Input records: Begin

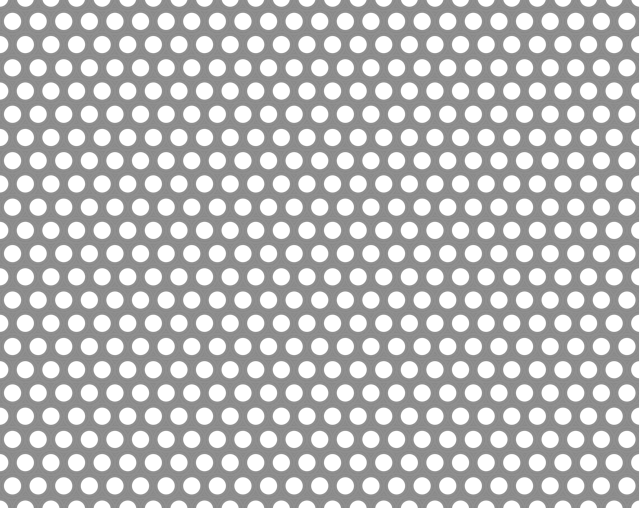
Reproduce this pattern procedurally as a Shadertoy shader.

```glsl
// Lengths are fractions of the canvas width
const float COLUMN_PITCH = 0.04;
const float ROW_PITCH    = 0.03629;
const float DOT_RADIUS   = 0.01345;
const vec2  GRID_OFFSET  = vec2(-0.0004, 0.0006);
const float EDGE_STRIP   = 0.0015;

const vec3  DOT_COLOR    = vec3(1.0);
const vec3  SHEET_LIGHT  = vec3(0.56);
const vec3  SHEET_DARK   = vec3(0.53);
const float RING_PITCH   = 0.0042;
const float GRAIN_FREQ   = 900.0;

// Distance to the nearest point of a rectangular lattice
float latticeDistance(vec2 p, vec2 pitch) {
    return length(p - pitch * floor(p / pitch + 0.5));
}

// Staggered rows are two interleaved rectangular lattices
float nearestDot(vec2 p) {
    vec2 pitch = vec2(COLUMN_PITCH, 2.0 * ROW_PITCH);
    return min(latticeDistance(p, pitch), latticeDistance(p + 0.5 * pitch, pitch));
}

// Layered sines, roughly -1 to 1
float grain(vec2 p) {
    vec2 q = p * GRAIN_FREQ;
    return 0.5 * sin(q.x + 1.7 * sin(0.63 * q.y)) + 0.5 * sin(1.31 * q.y + 1.3 * sin(0.81 * q.x));
}

void mainImage(out vec4 fragColor, in vec2 fragCoord) {
    float pixel = 1.0 / iResolution.x;
    vec2 p = (fragCoord - 0.5 * iResolution.xy) * pixel - GRID_OFFSET;
    float dist = nearestDot(p) - DOT_RADIUS;

    // Grey sheet with faint rings around each dot
    float ring = cos(6.2832 * dist / RING_PITCH);
    float tone = smoothstep(-0.5, 0.5, 0.22 - 0.4 * ring + 0.25 * grain(p));
    vec3 color = mix(SHEET_DARK, SHEET_LIGHT, tone);

    // White dots
    float dots = 1.0 - smoothstep(-0.75 * pixel, 0.75 * pixel, dist);
    color = mix(color, DOT_COLOR, dots);

    // Thin white strip along the right edge
    float toStrip = fragCoord.x * pixel - (1.0 - EDGE_STRIP);
    color = mix(color, DOT_COLOR, clamp(0.5 + toStrip / pixel, 0.0, 1.0));

    fragColor = vec4(color, 1.0);
}
```
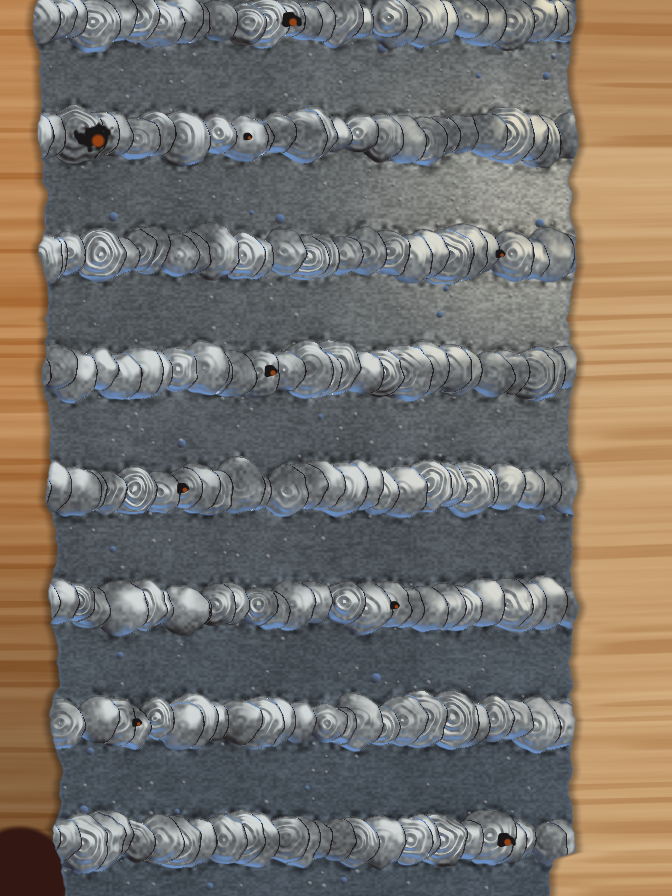
Reproduce this texture procedurally as a Shadertoy shader.

```glsl
const float PITCH = 0.1308;      // distance between weld beads
const float FIRST_BEAD = 0.0625; // height of the lowest bead
const float BEAD_HALF = 0.030;
const float PUDDLE_STEP = 0.023; // distance between puddles along a bead

const vec3 STEEL_LOW = vec3(0.275, 0.31, 0.345);
const vec3 STEEL_HIGH = vec3(0.325, 0.345, 0.36);
const vec3 SILVER = vec3(0.82, 0.84, 0.84);
const vec3 WARM_SHINE = vec3(0.90, 0.87, 0.77);
const vec3 BEAD_GREY = vec3(0.49, 0.51, 0.52);
const vec3 BLUE_SHEEN = vec3(0.42, 0.56, 0.76);
const vec3 SOOT = vec3(0.19, 0.17, 0.18);
const vec3 RUST = vec3(0.58, 0.26, 0.08);
const vec3 WOOD_LIGHT = vec3(0.80, 0.65, 0.47);
const vec3 WOOD_DARK = vec3(0.61, 0.39, 0.20);

float hash(vec2 p) {
    vec3 q = fract(p.xyx * vec3(0.1031, 0.1030, 0.0973));
    q += dot(q, q.yzx + 33.33);
    return fract((q.x + q.y) * q.z);
}

float noise(vec2 p) {
    vec2 i = floor(p), f = fract(p);
    f = f * f * (3.0 - 2.0 * f);
    float low = mix(hash(i), hash(i + vec2(1, 0)), f.x);
    float high = mix(hash(i + vec2(0, 1)), hash(i + vec2(1, 1)), f.x);
    return mix(low, high, f.y);
}

float fbm(vec2 p) {
    float sum = 0.0, amp = 0.5;
    for (int i = 0; i < 4; i++) {
        sum += amp * noise(p);
        p = p * 2.03 + 17.3;
        amp *= 0.5;
    }
    return sum;
}

// Overlapping round puddles, left ones on top: x is height, y is edge distance
vec2 weldBead(vec2 p, float id) {
    float height = 0.0, edge = 1.0;
    float column = floor(p.x / PUDDLE_STEP);
    float warp = 0.004 * (noise(p * 85.0) - 0.5) + 0.005 * (noise(p * 38.0) - 0.5);
    for (int j = 3; j >= -3; j--) {
        vec2 seed = vec2(column + float(j) + 9.0, id * 13.0 + 5.0);
        float x = (column + float(j) + 0.1 + 0.8 * hash(seed)) * PUDDLE_STEP;
        float y = FIRST_BEAD + id * PITCH + 0.009 * (hash(seed + 41.0) - 0.5);
        float radius = BEAD_HALF * mix(0.72, 1.08, hash(seed + 73.0));
        float dist = length(p - vec2(x, y)) + warp;
        edge = min(edge, dist - radius);
        if (dist < radius) {
            float q = dist / radius;
            float ripple = 0.0010 * hash(seed + 97.0) * sin(dist * 680.0 + 5.0 * noise(p * 45.0));
            height = 0.017 * sqrt(1.0 - 0.92 * q * q) + ripple + 0.002 * hash(seed + 29.0);
        }
    }
    return vec2(height, edge);
}

vec3 beadColor(vec2 p, float id, float h) {
    float e = 0.0013;
    float dx = weldBead(p + vec2(e, 0), id).x - h;
    float dy = weldBead(p + vec2(0, e), id).x - h;
    vec3 n = normalize(vec3(-dx, -dy, e));
    float light = dot(n, normalize(vec3(0.35, 0.35, 0.8)));
    float patches = noise(p * vec2(26.0, 34.0) + id * 5.0);
    vec3 col = mix(SOOT, BEAD_GREY, smoothstep(0.05, 0.85, light));
    col *= 0.72 + 0.36 * patches + 0.35 * (noise(p * 260.0) - 0.5);
    float blue = smoothstep(0.25, 0.8, -n.y - 0.25 * n.x);
    col = mix(col, BLUE_SHEEN, blue * smoothstep(0.15, 0.6, patches));
    vec3 shine = mix(SILVER, WARM_SHINE, smoothstep(0.3, 0.65, p.x) * p.y);
    return mix(col, shine, smoothstep(0.84, 0.98, light) * smoothstep(0.1, 0.6, patches));
}

vec3 steelColor(vec2 p) {
    vec3 col = mix(STEEL_LOW, STEEL_HIGH, smoothstep(0.0, 0.7, p.y));
    vec2 glow = (p - vec2(0.61, 0.76)) / vec2(0.20, 0.17);
    col += vec3(0.29, 0.27, 0.22) * exp(-dot(glow, glow));
    float grain = noise(p * vec2(300.0, 400.0)) - 0.5;
    float lines = noise(p * vec2(70.0, 330.0)) - 0.5;
    return col * (0.90 + 0.24 * fbm(p * 20.0) + 0.28 * grain + 0.14 * lines);
}

vec3 woodColor(vec2 p) {
    float right = step(0.35, p.x);
    float warp = 0.008 * noise(p * vec2(5.0, 3.0));
    float grain = fbm(vec2(p.x * 2.5, (p.y + warp) * 90.0));
    float vein = smoothstep(0.62, 0.8, noise(vec2(p.x * 4.0, (p.y + warp) * 120.0 + 60.0)));
    float tone = mix(0.40, 0.92, right) + 0.7 * (grain - 0.45) - 0.30 * vein;
    tone -= 0.35 * right * smoothstep(0.75, 1.0, p.y);
    vec3 col = mix(WOOD_DARK, WOOD_LIGHT, clamp(tone, -0.2, 1.1));
    return col * mix(mix(0.75, 1.08, smoothstep(0.1, 0.6, p.y)), 1.0, right);
}

// Scattered droplets: x is coverage, y is light
vec2 spatter(vec2 p, float cell, float chance, float px) {
    vec2 id = floor(p / cell);
    vec2 seed = vec2(hash(id + 3.0), hash(id + 19.0));
    float radius = cell * mix(0.07, 0.15, hash(id + 31.0));
    vec2 d = p - (id + 0.25 + 0.5 * seed) * cell;
    float cover = smoothstep(px, -px, length(d) - radius) * step(hash(id + 47.0), chance);
    return vec2(cover, 0.5 + 0.5 * dot(d / radius, vec2(0.5, 0.8)));
}

// Burnt hole with a rusty core
vec3 addPit(vec3 col, vec2 d, float radius) {
    float r = length(d * vec2(0.75, 1.0)) / radius + 0.7 * (noise(d * 190.0 + 50.0) - 0.5);
    col = mix(col, SOOT * 0.5, smoothstep(1.1, 0.8, r));
    float core = length(d - radius * vec2(0.3, -0.3)) / radius;
    return mix(col, RUST, smoothstep(0.6, 0.3, core));
}

void mainImage(out vec4 fragColor, in vec2 fragCoord) {
    vec2 p = fragCoord / iResolution.y;
    float px = 1.0 / iResolution.y;
    float id = floor((p.y - FIRST_BEAD) / PITCH + 0.5);
    float v = (p.y - FIRST_BEAD - id * PITCH) / BEAD_HALF;
    vec2 bead = weldBead(p, id);

    // Plate outline swells where a bead runs over the edge
    float swell = 0.009 * exp(-v * v);
    float rough = 0.012 * (fbm(vec2(p.y * 50.0, 4.0)) - 0.5);
    float left = mix(0.072, 0.046, p.y) - swell + rough;
    float right = 0.636 - 0.024 * smoothstep(0.05, 0.04, p.y) + 0.8 * swell + rough;
    float inside = min(p.x - left, right - p.x);

    // Wooden table, plate shadow and a dark round object
    vec3 col = woodColor(p) * (1.0 - 0.35 * smoothstep(-0.012, 0.0, inside));
    float disc = length(p - vec2(0.022, 0.022)) - 0.055;
    col = mix(col, vec3(0.20, 0.09, 0.07), smoothstep(0.004, -0.004, disc));

    // Steel with crusty bead margins and spatter
    vec3 metal = steelColor(p);
    float margin = smoothstep(0.014, 0.0, bead.y);
    metal *= 1.0 + margin * (0.9 * noise(p * 170.0) - 0.58);
    vec2 drops = spatter(p, 0.037, 0.12, px);
    vec2 specks = spatter(p + 0.013, 0.016, 0.14, px);
    metal = mix(metal, mix(SOOT, BLUE_SHEEN, drops.y), drops.x);
    metal = mix(metal, mix(SOOT, SILVER, specks.y), 0.7 * specks.x);

    // Beads and their pits
    metal = mix(metal, beadColor(p, id, bead.x), smoothstep(px, -px, bead.y));
    vec2 pit = vec2(mix(0.08, 0.6, hash(vec2(id, 71.0))), FIRST_BEAD + id * PITCH);
    metal = addPit(metal, p - pit, 0.004 + 0.006 * hash(vec2(id, 83.0)));
    metal = addPit(metal, p - vec2(0.105, FIRST_BEAD + 6.0 * PITCH), 0.015);

    // Worn plate rim
    metal = mix(metal, BLUE_SHEEN * 0.75, 0.4 * smoothstep(0.005, 0.0, inside));
    col = mix(col, metal, smoothstep(-px, px, inside));
    fragColor = vec4(clamp(col, 0.0, 1.0), 1.0);
}
```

Input records: End

About this exercise — Copy out each line of the entries that holds "right".

Exercise response —
    // Thin white strip along the right edge
    float right = step(0.35, p.x);
    float tone = mix(0.40, 0.92, right) + 0.7 * (grain - 0.45) - 0.30 * vein;
    tone -= 0.35 * right * smoothstep(0.75, 1.0, p.y);
    return col * mix(mix(0.75, 1.08, smoothstep(0.1, 0.6, p.y)), 1.0, right);
    float right = 0.636 - 0.024 * smoothstep(0.05, 0.04, p.y) + 0.8 * swell + rough;
    float inside = min(p.x - left, right - p.x);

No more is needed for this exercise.